The scope of this study, known as Project Real Talks, aimed to look into solutions to decrease gun violence and improve community safety. The project’s name is derived from a slang term for an honest or personal chat between friends among teenagers. This exploratory qualitative study design was approached from a critical race theory with a specific focus on intersectionality and systemic racism viewpoint by the researchers. Naomi Blumberg, Tommy Curry Critical race theory state: “critical race theory (CRT), intellectual movement and loosely organized framework of legal analysis based on the premise that race is not a natural, biologically grounded feature of physically distinct subgroups of human beings but a socially constructed (culturally invented) category that is used to oppress and exploit people of colour.” Through focus group conversations, this paradigm was utilized to validate the many realities that kids who encounter community violence confront. This study intended to provide the youth a voice in its quest to find community solutions and prevention measures that highlight the lived realities of youth violence among Black youth. As a result, critical race theory had an impact on the unearthing of young people’s stories as expressed in their own words.

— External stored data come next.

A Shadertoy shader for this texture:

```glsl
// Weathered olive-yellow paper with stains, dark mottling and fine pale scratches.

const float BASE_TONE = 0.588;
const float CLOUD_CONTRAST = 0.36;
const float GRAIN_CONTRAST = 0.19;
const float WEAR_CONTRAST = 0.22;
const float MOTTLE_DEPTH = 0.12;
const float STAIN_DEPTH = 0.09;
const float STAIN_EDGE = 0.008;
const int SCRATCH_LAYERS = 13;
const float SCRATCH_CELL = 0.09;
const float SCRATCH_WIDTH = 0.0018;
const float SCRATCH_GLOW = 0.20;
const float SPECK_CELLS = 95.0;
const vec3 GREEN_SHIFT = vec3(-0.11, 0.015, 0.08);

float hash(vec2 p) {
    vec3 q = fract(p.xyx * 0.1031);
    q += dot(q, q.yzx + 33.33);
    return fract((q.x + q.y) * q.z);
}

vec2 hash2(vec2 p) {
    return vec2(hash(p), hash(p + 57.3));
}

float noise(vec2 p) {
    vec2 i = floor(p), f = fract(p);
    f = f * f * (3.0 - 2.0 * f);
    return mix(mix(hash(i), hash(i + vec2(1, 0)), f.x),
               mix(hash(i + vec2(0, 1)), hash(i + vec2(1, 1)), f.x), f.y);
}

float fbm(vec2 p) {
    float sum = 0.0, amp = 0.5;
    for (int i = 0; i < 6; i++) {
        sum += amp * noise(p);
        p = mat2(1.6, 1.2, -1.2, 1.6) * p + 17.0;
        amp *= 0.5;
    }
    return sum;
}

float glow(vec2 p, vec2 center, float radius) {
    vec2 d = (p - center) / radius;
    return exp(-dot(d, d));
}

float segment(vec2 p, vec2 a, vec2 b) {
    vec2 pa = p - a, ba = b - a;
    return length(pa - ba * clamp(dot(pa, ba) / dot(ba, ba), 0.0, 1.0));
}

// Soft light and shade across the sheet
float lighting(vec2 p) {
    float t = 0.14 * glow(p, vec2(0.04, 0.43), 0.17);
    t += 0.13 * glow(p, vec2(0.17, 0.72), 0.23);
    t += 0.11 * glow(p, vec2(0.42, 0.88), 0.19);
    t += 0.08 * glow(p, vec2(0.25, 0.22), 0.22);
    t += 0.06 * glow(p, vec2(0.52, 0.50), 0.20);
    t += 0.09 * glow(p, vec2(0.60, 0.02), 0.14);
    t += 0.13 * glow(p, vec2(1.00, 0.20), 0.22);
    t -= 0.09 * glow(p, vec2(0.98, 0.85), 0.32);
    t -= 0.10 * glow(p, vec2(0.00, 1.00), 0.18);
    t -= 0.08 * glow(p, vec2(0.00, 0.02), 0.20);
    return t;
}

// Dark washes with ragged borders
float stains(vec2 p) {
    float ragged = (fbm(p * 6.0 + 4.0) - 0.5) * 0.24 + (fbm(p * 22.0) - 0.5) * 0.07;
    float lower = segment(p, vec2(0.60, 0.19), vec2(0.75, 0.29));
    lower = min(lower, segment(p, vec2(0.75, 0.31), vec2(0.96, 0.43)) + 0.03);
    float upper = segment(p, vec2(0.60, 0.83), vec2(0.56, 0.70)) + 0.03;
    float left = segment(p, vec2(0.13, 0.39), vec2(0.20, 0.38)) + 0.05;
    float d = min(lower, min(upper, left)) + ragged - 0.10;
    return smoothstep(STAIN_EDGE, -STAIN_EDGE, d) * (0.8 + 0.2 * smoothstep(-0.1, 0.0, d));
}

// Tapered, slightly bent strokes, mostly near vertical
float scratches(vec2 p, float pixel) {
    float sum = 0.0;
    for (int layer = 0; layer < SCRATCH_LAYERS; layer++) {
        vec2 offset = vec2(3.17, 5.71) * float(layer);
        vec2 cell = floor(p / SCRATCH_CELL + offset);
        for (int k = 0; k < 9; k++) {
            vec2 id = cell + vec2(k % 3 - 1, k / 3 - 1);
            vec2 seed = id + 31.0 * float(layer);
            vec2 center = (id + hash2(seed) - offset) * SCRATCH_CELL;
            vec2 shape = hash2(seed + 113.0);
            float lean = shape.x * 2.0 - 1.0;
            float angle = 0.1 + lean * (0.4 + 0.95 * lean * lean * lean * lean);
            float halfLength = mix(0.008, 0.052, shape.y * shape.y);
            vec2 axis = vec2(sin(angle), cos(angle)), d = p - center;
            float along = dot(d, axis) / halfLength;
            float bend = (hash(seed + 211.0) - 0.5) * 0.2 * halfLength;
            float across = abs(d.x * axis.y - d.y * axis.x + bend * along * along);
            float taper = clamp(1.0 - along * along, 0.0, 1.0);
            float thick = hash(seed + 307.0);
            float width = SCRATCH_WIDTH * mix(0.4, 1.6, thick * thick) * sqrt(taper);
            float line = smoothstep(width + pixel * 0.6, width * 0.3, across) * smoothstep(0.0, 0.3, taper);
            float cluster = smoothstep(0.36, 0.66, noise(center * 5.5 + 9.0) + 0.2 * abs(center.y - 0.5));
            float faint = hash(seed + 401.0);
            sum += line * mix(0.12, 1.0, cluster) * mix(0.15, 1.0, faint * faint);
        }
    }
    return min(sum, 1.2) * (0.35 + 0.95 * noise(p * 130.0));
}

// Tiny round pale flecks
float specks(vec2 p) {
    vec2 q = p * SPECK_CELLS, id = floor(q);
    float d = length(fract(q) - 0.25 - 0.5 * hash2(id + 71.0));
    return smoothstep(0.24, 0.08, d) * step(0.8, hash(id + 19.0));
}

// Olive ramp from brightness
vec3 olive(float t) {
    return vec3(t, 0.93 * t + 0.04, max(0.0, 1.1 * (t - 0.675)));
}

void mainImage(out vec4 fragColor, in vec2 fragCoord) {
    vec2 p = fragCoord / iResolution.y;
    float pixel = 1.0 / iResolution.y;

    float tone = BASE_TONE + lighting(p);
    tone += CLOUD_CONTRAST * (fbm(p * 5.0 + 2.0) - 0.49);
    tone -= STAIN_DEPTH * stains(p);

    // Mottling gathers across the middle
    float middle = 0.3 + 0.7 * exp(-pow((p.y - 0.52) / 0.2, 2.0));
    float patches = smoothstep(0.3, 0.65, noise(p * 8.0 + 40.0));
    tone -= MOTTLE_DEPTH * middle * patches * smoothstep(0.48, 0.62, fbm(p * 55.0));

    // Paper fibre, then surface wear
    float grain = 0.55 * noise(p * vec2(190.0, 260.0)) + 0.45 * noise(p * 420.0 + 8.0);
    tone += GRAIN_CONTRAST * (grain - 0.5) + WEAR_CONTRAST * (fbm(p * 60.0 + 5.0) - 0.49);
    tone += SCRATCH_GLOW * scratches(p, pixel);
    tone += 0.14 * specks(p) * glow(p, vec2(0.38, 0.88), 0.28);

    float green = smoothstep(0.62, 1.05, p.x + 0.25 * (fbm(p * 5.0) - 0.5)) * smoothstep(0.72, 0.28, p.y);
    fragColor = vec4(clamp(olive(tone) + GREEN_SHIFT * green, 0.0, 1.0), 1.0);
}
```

The Canadian government supported this initiative as part of the Summer Jobs Program for youth. Midaynta Community Services hired twenty-five young people of African descent between the ages of 15 and 29 for a 16-week summer work initiative to carry out this project. These student workers, some of whom came from communities impacted by communal violence, were assigned to Midaynta Staff-led teams. The aim, design, and implementation of the project were all inspired by the young researchers’ lived experiences and community knowledge, transforming it into a community participatory action research effort. The project’s objective was to raise young voices to address youth violence in the GTA and the disproportionate loss of life to gun violence among African-Canadian youth in the Somali community. To learn more about possible solutions to this problem, young researchers interviewed youth aged 16 to 29 who identified as Somali/African/Muslim/Black from impacted communities in the Greater Toronto Area and asked the following question: What improvements could be made to ensure the safety of your community?